Dataset records -
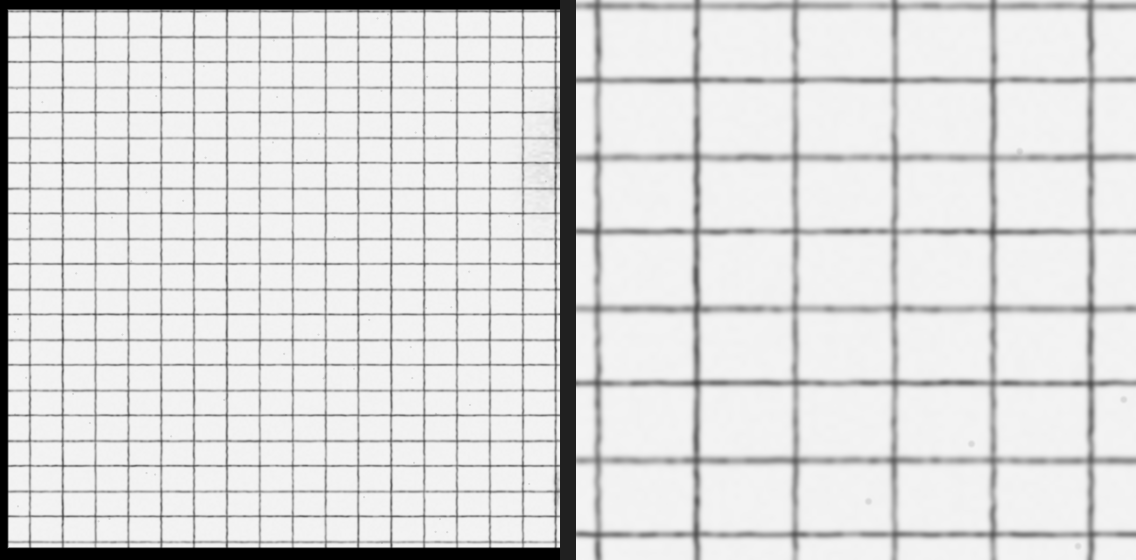
Left, the full canvas; right, a detail of the centre.
A WebGL 2 fragment shader for this pattern:

```glsl
#version 300 es
precision highp float;
// Worn grey ruled grid on pale paper, framed in black on three sides.

uniform vec2 u_resolution;
out vec4 fragColor;

const vec3 PAPER = vec3(0.95);
const vec3 INK = vec3(0.16);
const vec3 FRAME = vec3(0.0);

const vec2 FIRST_LINE = vec2(0.0534, 0.0319);
const vec2 SPACING = vec2(0.05868, 0.04508);
const vec2 SHEET_MIN = vec2(0.0145, 0.0220);
const vec2 SHEET_MAX = vec2(1.1, 0.9825);

float hash(vec2 p) {
    vec3 q = fract(vec3(p.xyx) * 0.1031);
    q += dot(q, q.yzx + 33.33);
    return fract((q.x + q.y) * q.z);
}

float noise(vec2 p) {
    vec2 cell = floor(p);
    vec2 f = fract(p);
    f = f * f * (3.0 - 2.0 * f);
    float low = mix(hash(cell), hash(cell + vec2(1, 0)), f.x);
    float high = mix(hash(cell + vec2(0, 1)), hash(cell + vec2(1, 1)), f.x);
    return mix(low, high, f.y);
}

// Soft stroke profile, never thinner than about a pixel.
float stroke(float dist, float softness, float pixel) {
    float s = max(softness, 0.55 * pixel);
    return softness / s * exp(-0.5 * dist * dist / (s * s));
}

// Uneven ink along one line: fine speckle over slow fading.
float inkWear(float along, float id, float seed) {
    float fine = noise(vec2(along * 190.0, id * 7.0 + seed));
    float slow = noise(vec2(along * 28.0, id * 5.0 + seed + 40.0));
    return 0.62 + 0.48 * fine + 0.28 * slow;
}

// Upright lines: every fifth is stronger, the rest vary.
float uprightLines(vec2 uv, float pixel) {
    float id = round((uv.x - FIRST_LINE.x) / SPACING.x);
    float jitter = (hash(vec2(id + 3.0, 11.0)) - 0.5) * 0.0007;
    float wobble = (noise(vec2(uv.y * 150.0, id * 3.0 + 9.0)) - 0.5) * 0.0009;
    float dist = uv.x - FIRST_LINE.x - id * SPACING.x - jitter - wobble;
    float fifth = 1.0 - step(0.5, mod(id + 4.0, 5.0));
    float strength = mix(0.38 + 0.12 * hash(vec2(id + 5.0, 2.0)), 0.57, fifth);
    return strength * inkWear(uv.y, id, 60.0) * stroke(dist, 0.0016, pixel);
}

// Level lines: odd ones sit slightly high and are crisper and darker.
float levelLines(vec2 uv, float pixel) {
    float id = round((uv.y - FIRST_LINE.y) / SPACING.y);
    float odd = mod(id, 2.0);
    float wobble = (noise(vec2(uv.x * 110.0, id * 3.0 + 70.0)) - 0.5) * 0.0006;
    float dist = uv.y - FIRST_LINE.y - id * SPACING.y - 0.001 * odd - wobble;
    float strength = mix(0.39, 0.50, odd) + 0.08 * (hash(vec2(id, 8.0)) - 0.5);
    float softness = mix(0.0018, 0.0015, odd);
    return strength * inkWear(uv.x, id, 150.0) * stroke(dist, softness, pixel);
}

// Sparse faint dust, one candidate speck in each cell.
float specks(vec2 uv, float cells) {
    vec2 p = uv * cells;
    vec2 cell = floor(p);
    vec2 centre = 0.2 + 0.6 * vec2(hash(cell + 13.0), hash(cell + 71.0));
    float present = step(0.96, hash(cell + 29.0));
    return present * (1.0 - smoothstep(0.04, 0.14, length(fract(p) - centre)));
}

float smudge(vec2 uv, vec2 centre, vec2 size) {
    vec2 d = (uv - centre) / size;
    return exp(-dot(d, d));
}

// Signed distance inside the sheet, positive on paper.
float sheetInset(vec2 uv, vec2 lower, vec2 upper) {
    vec2 d = min(uv - lower, upper - uv);
    return min(d.x, d.y);
}

void main() {
    vec2 uv = gl_FragCoord.xy / u_resolution;
    float pixel = 1.0 / min(u_resolution.x, u_resolution.y);

    // Paper grain, dust and worn right margin
    float grain = noise(uv * 240.0) - 0.5;
    vec3 color = PAPER + 0.010 * grain;
    color -= 0.10 * specks(uv, 48.0);
    float stain = smudge(uv, vec2(0.985, 0.70), vec2(0.05, 0.10));
    color -= 0.09 * stain * noise(uv * vec2(130.0, 190.0));
    float edgeWear = smudge(uv, vec2(0.995, 0.78), vec2(0.006, 0.06))
                   + smudge(uv, vec2(0.995, 0.125), vec2(0.006, 0.03));
    color -= 0.22 * edgeWear * (0.5 + noise(uv * 160.0));

    // Ruling
    float upright = clamp(uprightLines(uv, pixel), 0.0, 1.0);
    float level = clamp(levelLines(uv, pixel), 0.0, 1.0);
    float ink = 1.0 - (1.0 - upright) * (1.0 - level);
    color = mix(color, INK, ink);

    // Black surround with a blurred rim
    float inset = sheetInset(uv, SHEET_MIN, SHEET_MAX);
    float rim = max(0.0022, pixel);
    color = mix(FRAME, color, smoothstep(-rim, rim, inset));
    fragColor = vec4(clamp(color, 0.0, 1.0), 1.0);
}
```
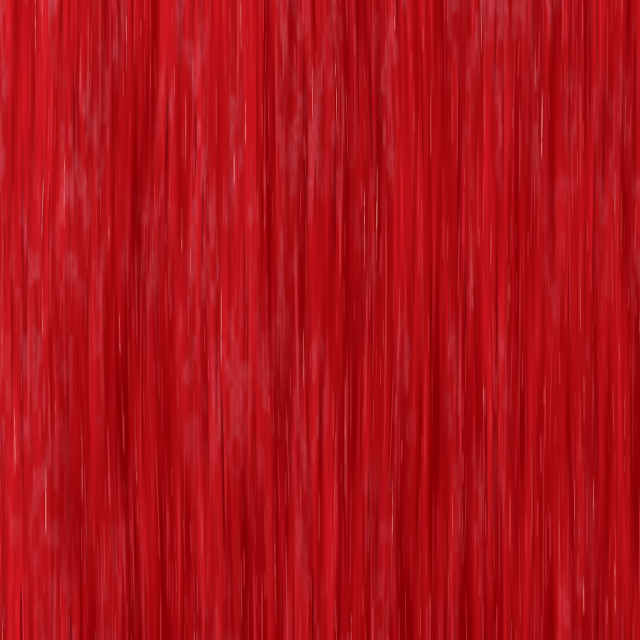
Write a Shadertoy shader that draws this texture.

```glsl
#define DEEP_RED vec3(0.560, 0.002, 0.022)
#define BRIGHT_RED vec3(0.795, 0.080, 0.118)
#define GAP_RED vec3(0.43, 0.005, 0.025)
#define SOFT_PINK vec3(0.83, 0.25, 0.29)
#define GLINT_PINK vec3(0.93, 0.60, 0.58)
#define HAZE_TINT vec3(0.030, 0.125, 0.130)
#define FIBRE_CONTRAST 1.5
#define BEND 0.012

float hash(vec2 p) {
    return fract(sin(dot(p, vec2(127.1, 311.7))) * 43758.5453);
}

float noise(vec2 p) {
    vec2 cell = floor(p);
    vec2 f = fract(p);
    f = f * f * (3.0 - 2.0 * f);
    float low = mix(hash(cell), hash(cell + vec2(1.0, 0.0)), f.x);
    float high = mix(hash(cell + vec2(0.0, 1.0)), hash(cell + vec2(1.0, 1.0)), f.x);
    return mix(low, high, f.y);
}

// Nearly upright hairs: one per tall cell, of varied length, width and strength
float strands(vec2 p, vec2 cells, float width, float slant, float density, float seed) {
    float x = p.x * cells.x;
    float edge = 0.6 * cells.x / iResolution.y;
    float cover = 0.0;
    for (int i = -1; i <= 1; i++) {
        float column = floor(x) + float(i);
        float y = p.y * cells.y + 7.0 * hash(vec2(column, seed));
        vec2 id = vec2(column, floor(y) + seed * 13.0);
        float along = fract(y) - 0.5;
        float lean = (hash(id + 3.1) - 0.5) * slant;
        float centre = column + 0.5 + (hash(id + 5.7) - 0.5) * 0.6 + lean * along;
        float w = width * cells.x * (0.5 + hash(id + 9.3));
        float body = 1.0 - smoothstep(max(w - edge, 0.0), w + edge, abs(x - centre));
        float reach = mix(0.2, 0.5, hash(id + 11.9));
        float taper = 1.0 - smoothstep(0.45 * reach, reach, abs(along));
        float strength = hash(id + 7.7);
        float present = step(hash(id + 1.9), density) * (0.25 + 0.75 * strength * strength);
        cover = max(cover, body * taper * present);
    }
    return cover;
}

// Layered streaks, from broad locks to single fibres
float fibres(vec2 p) {
    float sum = 0.19 * (noise(p * vec2(15.0, 0.9)) - 0.5);
    sum += 0.28 * (noise(vec2(p.x + 0.014 * p.y, p.y) * vec2(44.0, 1.7) + 17.0) - 0.5);
    sum += 0.42 * (noise(vec2(p.x - 0.012 * p.y, p.y) * vec2(98.0, 3.0) + 41.0) - 0.5);
    sum += 0.42 * (noise(vec2(p.x + 0.006 * p.y, p.y) * vec2(190.0, 6.0) + 73.0) - 0.5);
    return sum;
}

void mainImage(out vec4 fragColor, in vec2 fragCoord) {
    vec2 uv = fragCoord / iResolution.xy;

    // Gentle bends shared by neighbouring hairs
    vec2 p = uv;
    p.x += BEND * (noise(uv * vec2(5.0, 1.7) + 5.0) - 0.5);
    p.x += 0.3 * BEND * (noise(uv * vec2(16.0, 3.5) + 29.0) - 0.5);

    // Light falls from the upper left
    float light = 0.32 * (1.0 - smoothstep(0.0, 0.22, uv.x));
    light += 0.12 * (uv.y - 0.5) - 0.10 * (uv.x - 0.5);
    light -= 0.10 * (1.0 - smoothstep(0.0, 0.10, uv.y));
    float tone = 0.48 + light + FIBRE_CONTRAST * fibres(p);
    vec3 color = mix(DEEP_RED, BRIGHT_RED, clamp(tone, -0.1, 1.25));

    // Milky sheen in short flecks along the lit fibres
    float patches = smoothstep(0.3, 0.75, noise(p * vec2(38.0, 5.0) + 61.0));
    float flecks = smoothstep(0.35, 0.8, noise(p * vec2(140.0, 24.0) + 83.0));
    float grain = 0.6 + 0.8 * noise(p * vec2(230.0, 70.0) + 97.0);
    float sheen = patches * (0.15 + 0.85 * flecks) * grain;
    color += HAZE_TINT * sheen * (0.25 + 0.75 * smoothstep(0.0, 0.6, tone)) * (0.65 + 0.4 * uv.y);

    // Dark gaps and soft crossing hairs
    float gaps = strands(p, vec2(70.0, 3.0), 0.0013, 0.6, 0.60, 1.0);
    float softHairs = strands(p, vec2(52.0, 2.2), 0.0013, 0.9, 0.75, 2.0);
    float fineHairs = strands(p, vec2(95.0, 4.5), 0.0009, 0.8, 0.65, 3.0);
    float shortHairs = strands(p, vec2(120.0, 11.0), 0.0009, 0.4, 0.45, 5.0);
    color = mix(color, GAP_RED, 0.70 * gaps);
    color = mix(color, SOFT_PINK, 0.55 * softHairs);
    color = mix(color, SOFT_PINK, 0.65 * fineHairs);
    color = mix(color, SOFT_PINK, 0.60 * shortHairs);

    // Thin glints, broken where the hair turns from the light
    float broken = 0.45 + 0.55 * smoothstep(0.25, 0.6, noise(p * vec2(60.0, 55.0) + 11.0));
    float glints = strands(p, vec2(64.0, 6.5), 0.0008, 0.35, 0.20, 4.0);
    color = mix(color, GLINT_PINK, 0.80 * glints * broken);

    fragColor = vec4(clamp(color, 0.0, 1.0), 1.0);
}
```
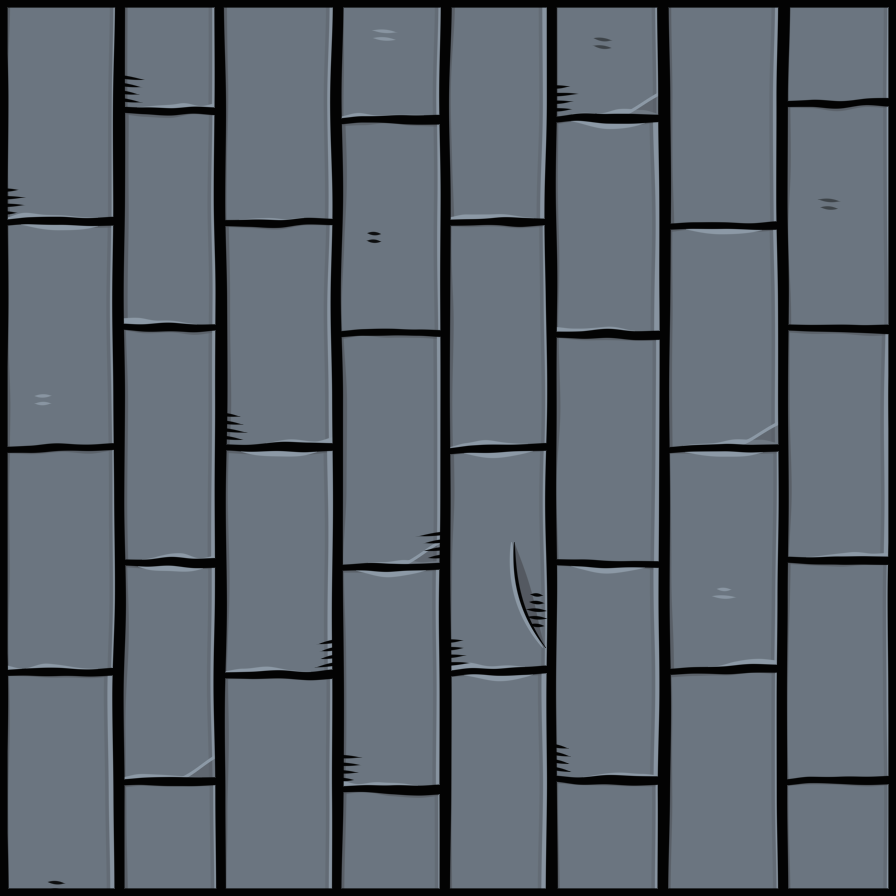
Give the GLSL for this texture, as a Shadertoy shader.

```glsl
const vec3 STONE = vec3(0.42, 0.46, 0.50);
const vec3 INK = vec3(0.01, 0.01, 0.01);
const vec3 SHADE = vec3(0.33, 0.35, 0.38);
const vec3 LIGHT = vec3(0.55, 0.60, 0.65);
const vec3 DEEP = vec3(0.22, 0.24, 0.26);

const int COLUMNS = 8;
const float ROWS = 4.0;
const float COLUMN_EDGES[9] = float[9](0.0, 0.133, 0.246, 0.376, 0.497, 0.615, 0.741, 0.874, 1.0);
const float BORDER = 0.0085;        // half widths of the ink lines
const float SEAM = 0.0052;
const float JOINT = 0.0034;
const float JOINT_JITTER = 0.020;
const float JOINT_TILT = 0.007;
const float HATCH_CHANCE = 0.30;
const float FLECK_CHANCE = 0.38;
const float CORNER_CHANCE = 0.10;
const vec2 GOUGE_TOP = vec2(0.574, 0.395);
const vec2 GOUGE_SIZE = vec2(0.035, 0.118);

float hash(vec2 p) {
    return fract(sin(dot(p, vec2(127.1, 311.7))) * 43758.5453);
}

// Smooth noise along t, one curve per seed
float noise(float t, float seed) {
    float i = floor(t), f = fract(t);
    return mix(hash(vec2(i, seed)), hash(vec2(i + 1.0, seed)), f * f * (3.0 - 2.0 * f));
}

float fill(float d) {
    float soft = max(0.75 / iResolution.y, 0.0009);
    return 1.0 - smoothstep(-soft, soft, d);
}

float seamX(int i, float y) {
    return COLUMN_EDGES[i] + 0.003 * (noise(y * 9.0, float(i) + 20.0) - 0.5);
}

// Height of joint j in a column; s runs across the brick from 0 to 1
float jointY(float column, float j, float s) {
    float odd = mod(column, 2.0);
    float y = (j - 0.5 * odd) / ROWS;
    if (y < 0.01 || y > 0.99) return y + 0.1 * sign(y - 0.5);
    vec2 id = vec2(column, j);
    y += JOINT_JITTER * (0.35 + 0.65 * odd) * (hash(id + 3.1) - 0.5);
    y += JOINT_TILT * (hash(id + 7.7) - 0.4) * (s - 0.5);
    return y + 0.003 * (noise(s * 4.0, column * 9.0 + j) - 0.5);
}

float jointHalf(float column, float j, float s) {
    return JOINT + 0.0022 * noise(s * 3.0 + 5.0, column * 5.0 + j) * smoothstep(0.0, 0.6, s);
}

// Stack of pointed horizontal strokes
float strokes(vec2 p, int count, float halfLength, float seed) {
    float mask = 0.0;
    for (int i = 0; i < count; i++) {
        float h = hash(vec2(float(i), seed));
        vec2 q = p - vec2(0.0, 0.0085 * float(i));
        float t = q.x / (halfLength * mix(0.55, 1.0, h));
        mask = max(mask, fill(abs(q.y + 0.08 * q.x) - 0.0019 * (1.0 - t * t)));
    }
    return mask;
}

void mainImage(out vec4 fragColor, in vec2 fragCoord) {
    vec2 uv = fragCoord / iResolution.xy;

    // Find the column and the brick
    int c = 0;
    for (int i = 1; i < COLUMNS; i++) if (uv.x > seamX(i, uv.y)) c = i;
    float column = float(c);
    float xl = seamX(c, uv.y), xr = seamX(c + 1, uv.y);
    float s = (uv.x - xl) / (xr - xl);
    float j = floor(uv.y * ROWS + 0.5 * mod(column, 2.0));
    if (uv.y < jointY(column, j, s)) j -= 1.0;
    else if (uv.y > jointY(column, j + 1.0, s)) j += 1.0;
    vec2 id = vec2(column, j);
    float seed = column * 13.0 + j;

    // Distances to the four sides
    float left = uv.x - xl, right = xr - uv.x;
    float below = uv.y - jointY(column, j, s);
    float above = jointY(column, j + 1.0, s) - uv.y;
    float leftHalf = c == 0 ? BORDER : SEAM + 0.0018 * noise(uv.y * 7.0, column);
    float rightHalf = c == COLUMNS - 1 ? BORDER : SEAM + 0.0018 * noise(uv.y * 7.0, column + 1.0);
    float lowHalf = jointHalf(column, j, s);
    float highHalf = jointHalf(column, j + 1.0, s);

    // Shaded left and top, lit right side
    vec3 color = STONE;
    color = mix(color, SHADE, 0.8 * fill(left - leftHalf - 0.0045 * noise(uv.y * 11.0, seed)));
    color = mix(color, SHADE, 0.7 * fill(above - highHalf - 0.003 * noise(s * 4.0, seed + 40.0)));
    float rim = mix(0.002, 0.0065, hash(id + 1.3)) * (0.6 + 0.4 * noise(uv.y * 8.0, seed + 60.0));
    color = mix(color, SHADE, 0.35 * fill(right - rightHalf - rim - 0.004));
    color = mix(color, LIGHT, 0.9 * fill(right - rightHalf - rim));

    // Worn lips beside the joints
    float rise = hash(id + 2.9) > 0.5 ? s : 1.0 - s;
    float lip = 0.0075 * step(0.25, hash(id + 5.3)) * smoothstep(0.05, 0.9, rise) * noise(s * 5.0, seed + 80.0);
    color = mix(color, LIGHT, fill(below - lowHalf - lip) * step(0.0003, lip));
    float under = step(0.72, hash(id + 9.1)) * 0.006 * (1.0 - pow(abs(s - 0.5) * 3.0, 2.0));
    color = mix(color, LIGHT, fill(above - highHalf - under) * step(0.0, under - 0.0003));

    // Broken corners
    if (hash(id + 11.7) < CORNER_CHANCE) {
        float crack = below - 0.032 * smoothstep(0.5, 1.1, s);
        color = mix(color, SHADE, 0.5 * fill(crack) * step(0.55, s));
        color = mix(color, LIGHT, fill(abs(crack) - 0.002) * step(0.5, s));
    }

    // Flecks on the face and hatching at the sides
    if (hash(id + 15.1) < FLECK_CHANCE) {
        vec2 spot = vec2(mix(0.035, 0.075, hash(id + 17.3)), mix(0.03, 0.20, hash(id + 19.9)));
        float tone = hash(id + 23.3);
        vec3 fleckColor = tone < 0.55 ? DEEP : (tone < 0.85 ? INK : LIGHT);
        color = mix(color, fleckColor, 0.9 * strokes(vec2(left, below) - spot, 2, 0.014, seed));
    }
    if (hash(id + 27.7) < HATCH_CHANCE) {
        float side = hash(id + 29.3) < 0.8 ? left : right;
        color = mix(color, INK, strokes(vec2(side - 0.004, below - 0.011), 4, 0.025, seed));
    }

    // One deep curved gouge
    float t = (GOUGE_TOP.y - uv.y) / GOUGE_SIZE.y;
    if (t > 0.0 && t < 1.0) {
        float bend = uv.x - GOUGE_TOP.x - GOUGE_SIZE.x * pow(t, 2.5);
        float belly = sin(3.14159 * t);
        color = mix(color, SHADE, fill(abs(bend - 0.007 * belly) - 0.007 * belly));
        color = mix(color, LIGHT, fill(abs(bend + 0.003) - 0.0035 * sqrt(belly)));
        color = mix(color, INK, fill(abs(bend) - 0.0019 * sqrt(belly)));
        color = mix(color, INK, strokes(uv - vec2(0.599, 0.302), 5, 0.012, 4.0) * step(0.0, bend));
    }

    // Ink lines and outer border
    float ink = min(min(left - leftHalf, right - rightHalf), min(below - lowHalf, above - highHalf));
    vec2 edge = min(uv, 1.0 - uv);
    ink = min(ink, min(edge.x, edge.y) - BORDER);
    color = mix(color, INK, fill(ink));
    fragColor = vec4(color, 1.0);
}
```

Work order - Determine how many lines in the entries above contain the word "sheetInset", and respond with the number alone.

Response area - 2